> _WORK ITEM_: Every record must be repeated exactly; omit any pictures they contain.
** RECORDS SHOWN follows **
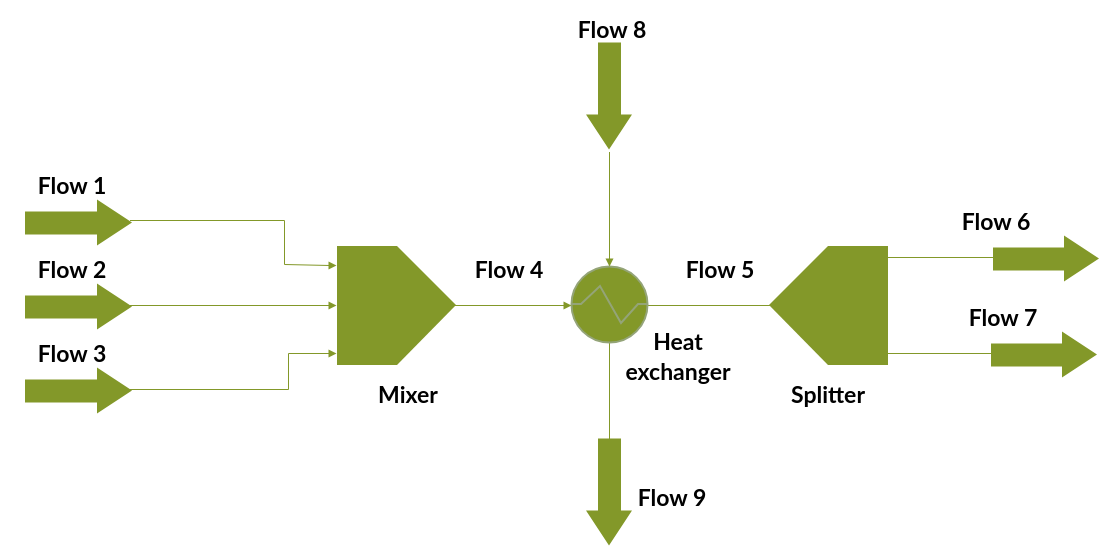
<!DOCTYPE html>
<html lang="en">
<head>
<meta charset="utf-8">
<title>Process flow diagram</title>
<style>
:root {
  --unit: #839829;
  --rim: #94a478;
  --paper: #ffffff;
  --ink: #000000;
}
* { box-sizing: border-box; }
body { margin: 0; background: var(--paper); }
.diagram {
  position: relative;
  width: 1112px;
  height: 558px;
  overflow: hidden;
  background: var(--paper);
  color: var(--ink);
  font: 700 23px/30px Lato, sans-serif;
}
.drawing { position: absolute; inset: 0; display: block; }
.shape { fill: var(--unit); }
.pipe { fill: none; stroke: var(--unit); stroke-width: 1; }
.exchanger { fill: var(--unit); stroke: var(--rim); stroke-width: 2; }
.coil { fill: none; stroke: var(--rim); stroke-width: 2; }
.label {
  position: absolute;
  left: var(--x);
  top: var(--y);
  width: 120px;
  margin-left: -60px;
  text-align: center;
  white-space: nowrap;
}
.label-exchanger { white-space: normal; }
</style>
</head>
<body>
<main class="diagram">
  <svg class="drawing" width="1112" height="558" viewBox="0 0 1112 558" aria-hidden="true">
    <defs>
      <path id="block-arrow" d="M0 12H72V0L107 23L72 46V35H0Z"/>
      <path id="outlet-arrow" d="M0 12H71V0L106 23L71 46V35H0Z"/>
      <path id="down-arrow" d="M12 0H35V72H46L23 107L0 72H12Z"/>
      <path id="arrowhead" d="M0 0L-8 -4V4Z"/>
    </defs>

    <g class="pipes">
      <polyline class="pipe" points="130,220.5 284.5,220.5 284.5,264.5 330,265.5"/>
      <path class="pipe" d="M130 305.5H330"/>
      <polyline class="pipe" points="130,389.5 288.5,389.5 288.5,353.5 330,353.5"/>
      <path class="pipe" d="M455 305.5H566"/>
      <path class="pipe" d="M648 305.5H770"/>
      <path class="pipe" d="M609.5 152V260"/>
      <path class="pipe" d="M609.5 343V440"/>
      <path class="pipe" d="M888 257.5H993"/>
      <path class="pipe" d="M888 353.5H991"/>
    </g>

    <g class="shape">
      <use href="#block-arrow" x="25" y="199.5"/>
      <use href="#block-arrow" x="25" y="283.5"/>
      <use href="#block-arrow" x="25" y="367.5"/>
      <use href="#outlet-arrow" x="993" y="235.5"/>
      <use href="#outlet-arrow" x="991" y="331.5"/>
      <use href="#down-arrow" x="586" y="42.5"/>
      <use href="#down-arrow" x="586" y="438.5"/>
      <polygon points="337,246 397,246 456,305 397,365 337,365"/>
      <polygon points="888,246 828,246 769,305 828,365 888,365"/>
    </g>

    <circle class="exchanger" cx="609.5" cy="304.5" r="38"/>
    <polyline class="coil" points="572,304 581,304 600,286 621,323 638,304 647,304"/>

    <g class="shape">
      <use href="#arrowhead" x="336.5" y="265.5"/>
      <use href="#arrowhead" x="336.5" y="305.5"/>
      <use href="#arrowhead" x="336.5" y="353.5"/>
      <use href="#arrowhead" x="571.5" y="305.5"/>
      <use href="#arrowhead" transform="translate(609.5 266.5) rotate(90)"/>
    </g>
  </svg>

  <div class="label" style="--x:72px;--y:170px">Flow 1</div>
  <div class="label" style="--x:72px;--y:254px">Flow 2</div>
  <div class="label" style="--x:72px;--y:338px">Flow 3</div>
  <div class="label" style="--x:408px;--y:379px">Mixer</div>
  <div class="label" style="--x:509px;--y:254px">Flow 4</div>
  <div class="label" style="--x:612px;--y:14px">Flow 8</div>
  <div class="label label-exchanger" style="--x:678px;--y:326px">Heat exchanger</div>
  <div class="label" style="--x:672px;--y:482px">Flow 9</div>
  <div class="label" style="--x:720px;--y:254px">Flow 5</div>
  <div class="label" style="--x:828px;--y:379px">Splitter</div>
  <div class="label" style="--x:996px;--y:206px">Flow 6</div>
  <div class="label" style="--x:1003px;--y:302px">Flow 7</div>
</main>
</body>
</html>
** End of RECORDS SHOWN **
> _WRITTEN SOLUTION_:
<!DOCTYPE html>
<html lang="en">
<head>
<meta charset="utf-8">
<title>Process flow diagram</title>
<style>
:root {
  --unit: #839829;
  --rim: #94a478;
  --paper: #ffffff;
  --ink: #000000;
}
* { box-sizing: border-box; }
body { margin: 0; background: var(--paper); }
.diagram {
  position: relative;
  width: 1112px;
  height: 558px;
  overflow: hidden;
  background: var(--paper);
  color: var(--ink);
  font: 700 23px/30px Lato, sans-serif;
}
.drawing { position: absolute; inset: 0; display: block; }
.shape { fill: var(--unit); }
.pipe { fill: none; stroke: var(--unit); stroke-width: 1; }
.exchanger { fill: var(--unit); stroke: var(--rim); stroke-width: 2; }
.coil { fill: none; stroke: var(--rim); stroke-width: 2; }
.label {
  position: absolute;
  left: var(--x);
  top: var(--y);
  width: 120px;
  margin-left: -60px;
  text-align: center;
  white-space: nowrap;
}
.label-exchanger { white-space: normal; }
</style>
</head>
<body>
<main class="diagram">
  <svg class="drawing" width="1112" height="558" viewBox="0 0 1112 558" aria-hidden="true">
    <defs>
      <path id="block-arrow" d="M0 12H72V0L107 23L72 46V35H0Z"/>
      <path id="outlet-arrow" d="M0 12H71V0L106 23L71 46V35H0Z"/>
      <path id="down-arrow" d="M12 0H35V72H46L23 107L0 72H12Z"/>
      <path id="arrowhead" d="M0 0L-8 -4V4Z"/>
    </defs>

    <g class="pipes">
      <polyline class="pipe" points="130,220.5 284.5,220.5 284.5,264.5 330,265.5"/>
      <path class="pipe" d="M130 305.5H330"/>
      <polyline class="pipe" points="130,389.5 288.5,389.5 288.5,353.5 330,353.5"/>
      <path class="pipe" d="M455 305.5H566"/>
      <path class="pipe" d="M648 305.5H770"/>
      <path class="pipe" d="M609.5 152V260"/>
      <path class="pipe" d="M609.5 343V440"/>
      <path class="pipe" d="M888 257.5H993"/>
      <path class="pipe" d="M888 353.5H991"/>
    </g>

    <g class="shape">
      <use href="#block-arrow" x="25" y="199.5"/>
      <use href="#block-arrow" x="25" y="283.5"/>
      <use href="#block-arrow" x="25" y="367.5"/>
      <use href="#outlet-arrow" x="993" y="235.5"/>
      <use href="#outlet-arrow" x="991" y="331.5"/>
      <use href="#down-arrow" x="586" y="42.5"/>
      <use href="#down-arrow" x="586" y="438.5"/>
      <polygon points="337,246 397,246 456,305 397,365 337,365"/>
      <polygon points="888,246 828,246 769,305 828,365 888,365"/>
    </g>

    <circle class="exchanger" cx="609.5" cy="304.5" r="38"/>
    <polyline class="coil" points="572,304 581,304 600,286 621,323 638,304 647,304"/>

    <g class="shape">
      <use href="#arrowhead" x="336.5" y="265.5"/>
      <use href="#arrowhead" x="336.5" y="305.5"/>
      <use href="#arrowhead" x="336.5" y="353.5"/>
      <use href="#arrowhead" x="571.5" y="305.5"/>
      <use href="#arrowhead" transform="translate(609.5 266.5) rotate(90)"/>
    </g>
  </svg>

  <div class="label" style="--x:72px;--y:170px">Flow 1</div>
  <div class="label" style="--x:72px;--y:254px">Flow 2</div>
  <div class="label" style="--x:72px;--y:338px">Flow 3</div>
  <div class="label" style="--x:408px;--y:379px">Mixer</div>
  <div class="label" style="--x:509px;--y:254px">Flow 4</div>
  <div class="label" style="--x:612px;--y:14px">Flow 8</div>
  <div class="label label-exchanger" style="--x:678px;--y:326px">Heat exchanger</div>
  <div class="label" style="--x:672px;--y:482px">Flow 9</div>
  <div class="label" style="--x:720px;--y:254px">Flow 5</div>
  <div class="label" style="--x:828px;--y:379px">Splitter</div>
  <div class="label" style="--x:996px;--y:206px">Flow 6</div>
  <div class="label" style="--x:1003px;--y:302px">Flow 7</div>
</main>
</body>
</html>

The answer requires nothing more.